Safety is paramount when putting together your sitter checklist. Make the “in case of emergency” information easy for your sitter to access when they need it most. Here’s what to include:
Your Home Address
Could your sitter rattle off your address if they have to contact the police or medical assistance? Probably not. Include your family name and address at the top of the checklist. If you know your home is difficult to find, include general directions so your sitter can explain how to get to your home.
How You Can Be Reached
Your list needs to have your cell phone number (yes, write it down even if your sitter has programmed it into her phone—phones can die) and the cell numbers of all other adults in the home; the phone number of at least one other person you will be with; the name and location of where you will be and a landline phone number for the venue, if one exists.
Important Contact Information
If you can’t be reached in an emergency, who should your sitter call? Include the phone numbers for a nearby relative or close friend and the name, address, and phone number of a neighbor. Other numbers to consider: A non-emergency police phone number, poison control, and of course, 911.
Include the name and phone number of your child’s primary care physician, your insurance provider name and group number, and any allergies and/or other medical conditions. If your child takes medication, include the names and dosages of each, as well as the location of those medications.
First Aid Kit
We all worry about major emergencies, but the likeliest accidents are bumps and bruises that require antiseptic spray, a bandage, and a hug—not 911. Make note of where important safety items are, including the first aid kit, a flashlight, and the fire extinguisher.
Next-Level Babysitter Instructions
You’ve covered the most important items. Now it’s time to think about what will help your sitter avoid mishaps and misunderstandings. Consider adding this information to your sitter checklist:
Writing down rules allows you to be clear about your expectations for your kids and the sitter. Include whether or not any rooms, such as the master bedroom or home office, are off-limits, and if your sitter is inexperienced, make sure they know that guests are not permitted.
Screen Time Expectations
Screen time is a hot topic right now, and parents have different levels of comfort with the type and amount of media that kids are allowed to consume. Write down specific time limits your household observes on the TV or tablet and how to enforce those limits. Don’t forget about what shows or channels your kids can watch (and the channels that they can’t).
Discussing discipline is at the top of the list during nanny interviews, but it’s often an afterthought when leaving the kids with an occasional sitter. Write down the common behavior issues they might encounter and how you prefer they handle those situations.
What time is bedtime and how should the sitter go about getting the kids to wind down? Provide a quick rundown of the routine so your sitter isn’t left in the dark.
If you have pets, your sitter needs to be aware of any additional responsibilities. On your list, include the pets you have, their names and demeanor.

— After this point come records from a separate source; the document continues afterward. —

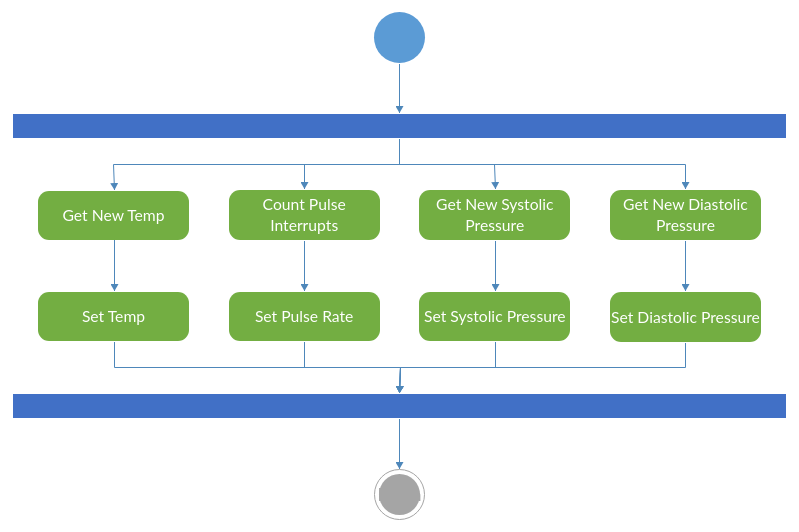
<!DOCTYPE html>
<html lang="en">
<head>
<meta charset="utf-8">
<title>Vital signs activity diagram</title>
<style>
:root {
  --start: #5b9bd5;
  --bar: #4170c6;
  --action: #73ae42;
  --line: #4e87ba;
  --end: #a5a5a5;
  --paper: #fff;
}
* { box-sizing: border-box; }
html, body { margin: 0; }
body { width: 799px; height: 532px; overflow: hidden; background: var(--paper); }
.diagram {
  position: relative;
  width: 799px;
  height: 532px;
  overflow: hidden;
  font: 15.7px/21px Lato, "Open Sans", sans-serif;
}
.connectors { position: absolute; inset: 0; display: block; }
.start, .end, .bar, .actions { position: absolute; }
.start {
  left: 374px;
  top: 12px;
  width: 51px;
  height: 51px;
  border-radius: 50%;
  background: var(--start);
}
.bar { left: 13px; width: 773px; height: 24px; background: var(--bar); }
.fork { top: 114px; }
.join { top: 394px; }
.actions {
  left: 38px;
  top: 190px;
  width: 723px;
  display: grid;
  grid-template-columns: repeat(4, 151px);
  grid-template-rows: 50px 50px;
  justify-content: space-between;
  row-gap: 52px;
}
.action {
  display: flex;
  align-items: center;
  justify-content: center;
  height: 50px;
  border-radius: 11px;
  background: var(--action);
  color: var(--paper);
  text-align: center;
  white-space: nowrap;
}
.short { height: 49px; }
.low { align-self: end; }
.end {
  left: 374px;
  top: 469px;
  width: 51px;
  height: 51px;
  display: grid;
  place-items: center;
  border: 1px solid var(--end);
  border-radius: 50%;
  color: var(--end);
  font-size: 17px;
}
.end > * { grid-area: 1 / 1; }
.end-core { width: 41px; height: 41px; border-radius: 50%; background: var(--end); }
</style>
</head>
<body>
<main class="diagram">
  <svg class="connectors" width="799" height="532" viewBox="0 0 799 532" aria-hidden="true">
    <defs>
      <marker id="arrow" markerUnits="userSpaceOnUse" markerWidth="8" markerHeight="8" refX="7" refY="4" orient="auto">
        <polygon points="0,0 7,4 0,8" fill="var(--line)"/>
      </marker>
    </defs>
    <g fill="none" stroke="var(--line)" stroke-width="1">
      <g marker-end="url(#arrow)">
        <path d="M399.5 64V113"/>
        <path d="M399.5 139V164.5H113.5L114.5 190"/>
        <path d="M399.5 139V164.5H304.5V189"/>
        <path d="M399.5 139V164.5H494.5L495.5 189"/>
        <path d="M399.5 139V164.5H685.5V189"/>
        <path d="M114.5 240V291"/>
        <path d="M304.5 241V291"/>
        <path d="M495.5 241V291"/>
        <path d="M685.5 241V291"/>
        <path d="M114.5 342V367.5H400.5L399.5 393"/>
        <path d="M304.5 342V367.5H400.5L399.5 393"/>
        <path d="M495.5 342V367.5H400.5L399.5 393"/>
        <path d="M685.5 343V367.5H400.5L399.5 393"/>
        <path d="M399.5 419V469"/>
      </g>
    </g>
  </svg>

  <div class="start"></div>
  <div class="bar fork"></div>

  <section class="actions">
    <div class="action short low">Get New Temp</div>
    <div class="action">Count Pulse<br>Interrupts</div>
    <div class="action">Get New Systolic<br>Pressure</div>
    <div class="action">Get New Diastolic<br>Pressure</div>
    <div class="action short">Set Temp</div>
    <div class="action short">Set Pulse Rate</div>
    <div class="action short">Set Systolic Pressure</div>
    <div class="action">Set Diastolic Pressure</div>
  </section>

  <div class="bar join"></div>
  <div class="end">
    <span class="end-label">Finish</span>
    <span class="end-core"></span>
  </div>
</main>
</body>
</html>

Explain the basics of care, like if the pets should stay inside or if they can be let out in the yard, if they need to be fed and where pet products are kept. It doesn’t hurt to include the number of your vet and a 24-hour animal hospital.
Food and Snacks

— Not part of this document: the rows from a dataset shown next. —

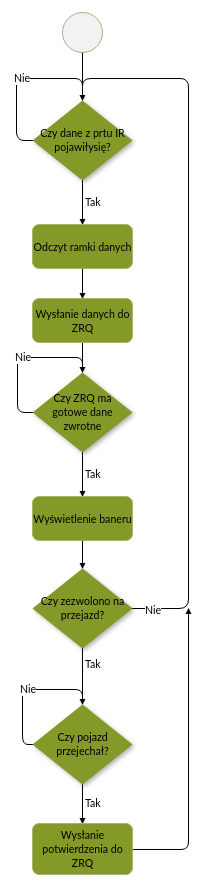
<!DOCTYPE html>
<html lang="pl">
<head>
<meta charset="utf-8">
<title>Schemat blokowy przejazdu</title>
<style>
:root {
  --paper: #ffffff;
  --ink: #000000;
  --olive: #849a28;
  --olive-edge: #a9b36b;
  --start-fill: #f2f2f2;
  --start-edge: #a9ae7d;
}
* { box-sizing: border-box; }
html, body { margin: 0; overflow: hidden; background: var(--paper); }
.flowchart {
  position: relative;
  width: 206px;
  height: 887px;
  overflow: hidden;
  background: var(--paper);
  color: var(--ink);
  font: 10.6px/14px Lato, "Open Sans", sans-serif;
}
.drawing { position: absolute; inset: 0; display: block; }
.connectors { fill: none; stroke: var(--ink); stroke-width: 1; }
.arrows { fill: var(--ink); }
.decisions { fill: var(--olive); filter: drop-shadow(2px 2px 2px rgb(0 0 0 / .3)); }
.start { fill: var(--start-fill); stroke: var(--start-edge); }
.node {
  position: absolute;
  left: 32px;
  width: 101px;
  display: flex;
  align-items: center;
  justify-content: center;
  text-align: center;
  white-space: nowrap;
}
.step {
  background: var(--olive);
  border: 1px solid var(--olive-edge);
  border-radius: 7px;
}
.decision { height: 80px; }
.label {
  position: absolute;
  height: 14px;
  background: var(--paper);
  white-space: nowrap;
}
</style>
</head>
<body>
<main class="flowchart">
  <svg class="drawing" width="206" height="887" viewBox="0 0 206 887" aria-hidden="true">
    <defs>
      <polygon id="diamond" points="0,-40 50,0 0,40 -50,0"/>
      <polygon id="arrowhead" points="0,0 -3,-6 3,-6"/>
    </defs>
    <g class="connectors">
      <path d="M82.5 52V97M82.5 180V221M82.5 268V295M82.5 342V369M82.5 452V493M82.5 540V565M82.5 648V701M82.5 784V820"/>
      <path d="M33 140.5H24Q17.5 140.5 16.5 133V78.5H75Q82.5 78.5 82.5 86"/>
      <path d="M33 412.5H25Q17.5 412.5 17.5 405V357.5H76Q82.5 357.5 82.5 364"/>
      <path d="M33 744.5H28Q22.5 744.5 22.5 736V689.5H75Q82.5 689.5 82.5 696"/>
      <path d="M132 608.5H179Q188.5 608.5 188.5 599V87Q188.5 78.5 180 78.5H91Q82.5 78.5 82.5 86"/>
      <path d="M132 849.5H181Q188.5 849.5 188.5 842V613"/>
    </g>
    <g class="decisions">
      <use href="#diamond" x="82.5" y="140.5"/>
      <use href="#diamond" x="82.5" y="412.5"/>
      <use href="#diamond" x="82.5" y="608.5"/>
      <use href="#diamond" x="82.5" y="744.5"/>
    </g>
    <g class="arrows">
      <use href="#arrowhead" x="82.5" y="101"/>
      <use href="#arrowhead" x="82.5" y="225"/>
      <use href="#arrowhead" x="82.5" y="299"/>
      <use href="#arrowhead" x="82.5" y="373"/>
      <use href="#arrowhead" x="82.5" y="497"/>
      <use href="#arrowhead" x="82.5" y="569"/>
      <use href="#arrowhead" x="82.5" y="705"/>
      <use href="#arrowhead" x="82.5" y="824"/>
      <polygon points="188.5,608 185.5,614 191.5,614"/>
    </g>
    <circle class="start" cx="82.5" cy="32.5" r="20"/>
  </svg>

  <div class="node decision" style="top:100px">Czy dane z prtu IR<br>pojawiłysię?</div>
  <div class="node step" style="top:224px;height:45px">Odczyt ramki danych</div>
  <div class="node step" style="top:298px;height:45px">Wysłanie danych do<br>ZRQ</div>
  <div class="node decision" style="top:372px">Czy ZRQ ma<br>gotowe dane<br>zwrotne</div>
  <div class="node step" style="top:496px;height:45px">Wyświetlenie baneru</div>
  <div class="node decision" style="top:568px">Czy zezwolono na<br>przejazd?</div>
  <div class="node decision" style="top:704px">Czy pojazd<br>przejechał?</div>
  <div class="node step" style="top:823px;height:52px">Wysłanie<br>potwierdzenia do<br>ZRQ</div>

  <span class="label" style="left:14px;top:71px">Nie</span>
  <span class="label" style="left:85px;top:195px">Tak</span>
  <span class="label" style="left:15px;top:350px">Nie</span>
  <span class="label" style="left:85px;top:467px">Tak</span>
  <span class="label" style="left:145px;top:603px">Nie</span>
  <span class="label" style="left:85px;top:657px">Tak</span>
  <span class="label" style="left:20px;top:682px">Nie</span>
  <span class="label" style="left:85px;top:796px">Tak</span>
</main>
</body>
</html>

Even if your child doesn’t have any food allergies, you might want to add information about food restrictions, snacks that are available to your kids, and what meals the sitter can make if the kids get hungry.
Tips and Tricks
Sometimes a piece of seemingly inconsequential information can make a big difference in the sitter’s and your kid’s experience. Whether it’s checking under the bed before turning out the lights, knowing which stuffed animal is special, or singing a song that will ease anxieties and tame tantrums, share the small details that make a big difference.
A Full Report
Did the kids have a good night? Yep, says the sitter as they head out the door. That may be enough info for some parents, but others like a full report. If you fall in the latter category, include a section on your checklist with what you’d like to be debriefed on when you return.
Here are a few ideas of what to include:
- Your child’s general mood.
- Food and snacks eaten and when.
- Naps taken and bedtime.
- Any issues, problems or other important information.